In a nutshell, this is how we train cars to be perfect drivers. This is how we create safety that doesn’t get stressed, tired or lost in thought. This is how we will create the uncrashable car.
Creating the uncrashable car
Vehicle autonomy is expected to offer massive societal benefits, including time savings, increased personal safety, and new mobility options. But with its implications for safety, comfort, and efficiency, AD has proven challenging. Discover our solution.
How can you satisfy real-world safety requirements and not just adhere to laws and traffic rules? This paper proposes that self-driving cars can adjust their driving to external conditions and knowledge of human mistakes. Find out how.
It all ADs up
When training software to work without human supervision, you can’t take anything for granted. There’s just no safety net. No person with one eye on the road. No plan B.
We don’t take shortcuts when it comes to safety. That’s why we have chosen to boost our advanced driver assistance systems with autonomous driving technology.
With less advanced solutions, your car won’t detect that moose, this grandfather, or that child on a bike – not in the dark. It won’t see them in time, and it won’t brake in time. With an AD- and lidar-based approach to safety, however, it will. Your car will detect virtually anything in its path.
And from a great distance, too – which is really the point of this technology. It isn’t the reaction times. It’s the fact that it’s always there, always on, always vigilant to spot dangers so far ahead (several hundred meters, in fact) that you’ll likely be able to steer clear of the situation altogether.
By handing over the difficult driving to an AI, we’re essentially creating a better version of you: a robot with super-human powers watching over you every step of the way. This requires an AD-first mindset – a truly predictive mindset.
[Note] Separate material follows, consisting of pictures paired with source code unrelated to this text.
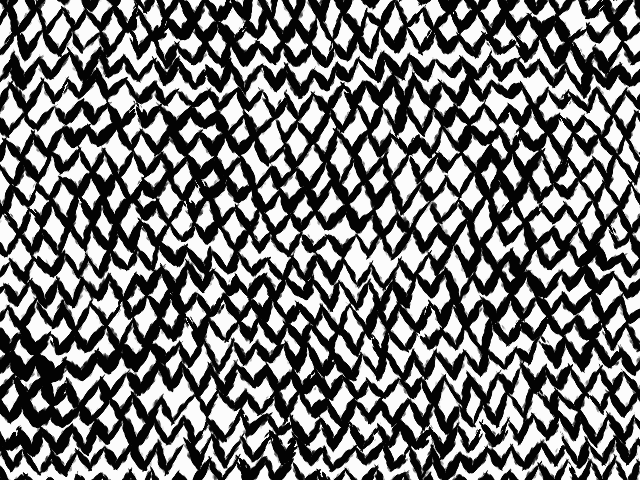
Write a Shadertoy shader that draws this pattern.

```glsl
// Twenty rows of hand-brushed zigzags, twenty-four peaks across, black ink on white.
// Every leg is a tapered stroke between jittered vertices; stretched cellular noise
// frays its edges, and slow layered sines bend the rows and vary the ink load.

vec2 hash2(vec2 id) {
    vec3 h = fract(id.xyx * vec3(0.1031, 0.1030, 0.0973));
    h += dot(h, h.yzx + 33.33);
    return fract((h.xx + h.yz) * h.zy);
}

// Distance to the nearest scattered cell point
float cellNoise(vec2 p) {
    vec2 cell = floor(p);
    float nearest = 2.0;
    for (int y = -1; y <= 1; y++)
    for (int x = -1; x <= 1; x++) {
        vec2 id = cell + vec2(x, y);
        nearest = min(nearest, distance(p, id + hash2(id)));
    }
    return nearest;
}

// Bristle grain stretched along a leg leaning right (+1) or left (-1)
float bristles(vec2 p, float lean) {
    vec2 along = normalize(vec2(0.6 * lean, 1.0));
    vec2 across = vec2(-along.y, along.x);
    return cellNoise(vec2(dot(p, along) * 2.6, dot(p, across) * 8.0) + 40.0 * lean);
}

// Neighbouring rows sit about half a period apart, so their legs close into diamonds
float rowPhase(float row) {
    return 0.555 * mod(row, 2.0) + 0.6 * hash2(vec2(row, 71.0)).x;
}

// Even vertices are valleys, odd ones are peaks
vec2 zigzagVertex(float k, float row) {
    vec2 jitter = hash2(vec2(k, row) + 19.0) - 0.5;
    float side = mod(k, 2.0) * 2.0 - 1.0;
    return vec2(0.555 * k + rowPhase(row), row + 0.5 * side) + jitter * vec2(0.28, 0.38);
}

// Signed distance to a bent brush stroke, fullest below its middle and thin at the peak
float brushStroke(vec2 p, vec2 valley, vec2 peak, vec2 rnd, float ink, float grain) {
    vec2 axis = peak - valley;
    float len = length(axis);
    axis /= len;
    p -= valley;
    vec2 q = vec2(dot(p, axis), dot(p, vec2(-axis.y, axis.x)));
    float t = clamp(q.x / len, -0.1, 1.14);
    float u = (t + 0.1) / 1.24;
    q.y += (rnd.x - 0.5) * 0.55 * t * (1.0 - t);
    float halfWidth = 0.178 * ink * mix(0.7, 1.35, rnd.y) * 3.17 * pow(u, 0.7) * (1.0 - u);
    float d = length(vec2(q.x - t * len, q.y)) - halfWidth + 0.01;
    // Frayed edge, with drier bristle gaps on a few strokes
    float dry = smoothstep(0.87, 1.0, rnd.x) * smoothstep(0.25, 0.8, u);
    return d + 0.12 * (grain - 0.45) + 0.5 * dry * max(grain - 0.4, 0.0);
}

void mainImage(out vec4 fragColor, in vec2 fragCoord) {
    // One unit is one row; the height holds twenty rows
    vec2 p = fragCoord / iResolution.y * 20.0;
    float pixel = 20.0 / iResolution.y;

    // Slow drift of the rows
    vec2 drift = vec2(0.25 * sin(p.y * 0.53 + p.x * 0.21),
                      0.28 * sin(p.x * 0.42 + p.y * 0.19) + 0.12 * sin(p.x * 1.1 - p.y * 0.37));
    vec2 w = p + drift;

    // Patchy ink load and a heavy smear at the lower left
    float load = sin(p.x * 0.47 + 1.3 * sin(p.y * 0.35)) * sin(p.y * 0.55 + 0.8 * sin(p.x * 0.3));
    vec2 smear = (p - vec2(1.6, 4.6)) / vec2(2.6, 1.0);
    float ink = 1.0 + 0.16 * load + 0.6 * exp(-dot(smear, smear));

    float grainRight = bristles(w, 1.0);
    float grainLeft = bristles(w, -1.0);
    float d = 1.0;

    for (int j = -1; j <= 1; j++) {
        float row = floor(w.y + 0.5) + float(j);
        float nearest = floor((w.x - rowPhase(row)) / 0.555);
        for (int i = -2; i <= 2; i++) {
            float k = nearest + float(i);
            bool rising = mod(k, 2.0) < 0.5;
            vec2 a = zigzagVertex(k, row);
            vec2 b = zigzagVertex(k + 1.0, row);
            vec2 rnd = hash2(vec2(k, row) + 57.0);
            d = min(d, brushStroke(w, rising ? a : b, rising ? b : a, rnd, ink,
                                   rising ? grainRight : grainLeft));
        }
    }

    float paper = smoothstep(-0.8 * pixel, 0.8 * pixel, d);
    fragColor = vec4(mix(vec3(0.01), vec3(0.99), paper), 1.0);
}
```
There are robotaxis driving around San Francisco all by their lonesome. And that’s awesome. But imagine what it would take to have a car drive itself across the US, Europe, or Asia. If we’re serious about teaching cars to handle anywhere, they have to memorize everywhere.
When enough cars are equipped with the right technology, this mapping of the world will eventually take care of itself. Meanwhile, we have to do it ourselves, using test cars. Our vehicles are constantly collecting sensor data in Europe, Asia, and North America to develop and verify future autonomous drive functionality and validate sensor performance.
The collected data is lidar, radar, and camera data of lane markings, road objects such as vehicles, bicycles, and heavy trucks, as well as geographical position, ego vehicle data, and driver monitoring information. See our schedule below.
Zenseact on the road
During 2022-11-18–2022-12-28, we will collect data in Germany, Malaysia, and the US. Here’s the plan:
2022-11-18 – 2022-12-07 Berlin
2022-12-07 – 2022-12-14 Dresden
2022-12-14 – 2022-12-20 Leipzig
2022-09-26 – 2022-12-23 Malaysia
2022-09-26 – 2022-12-23 San Francisco
2022-09-26 – 2022-12-23 Los Angeles
2022-11-24 – 2022-12-28 Bowling Green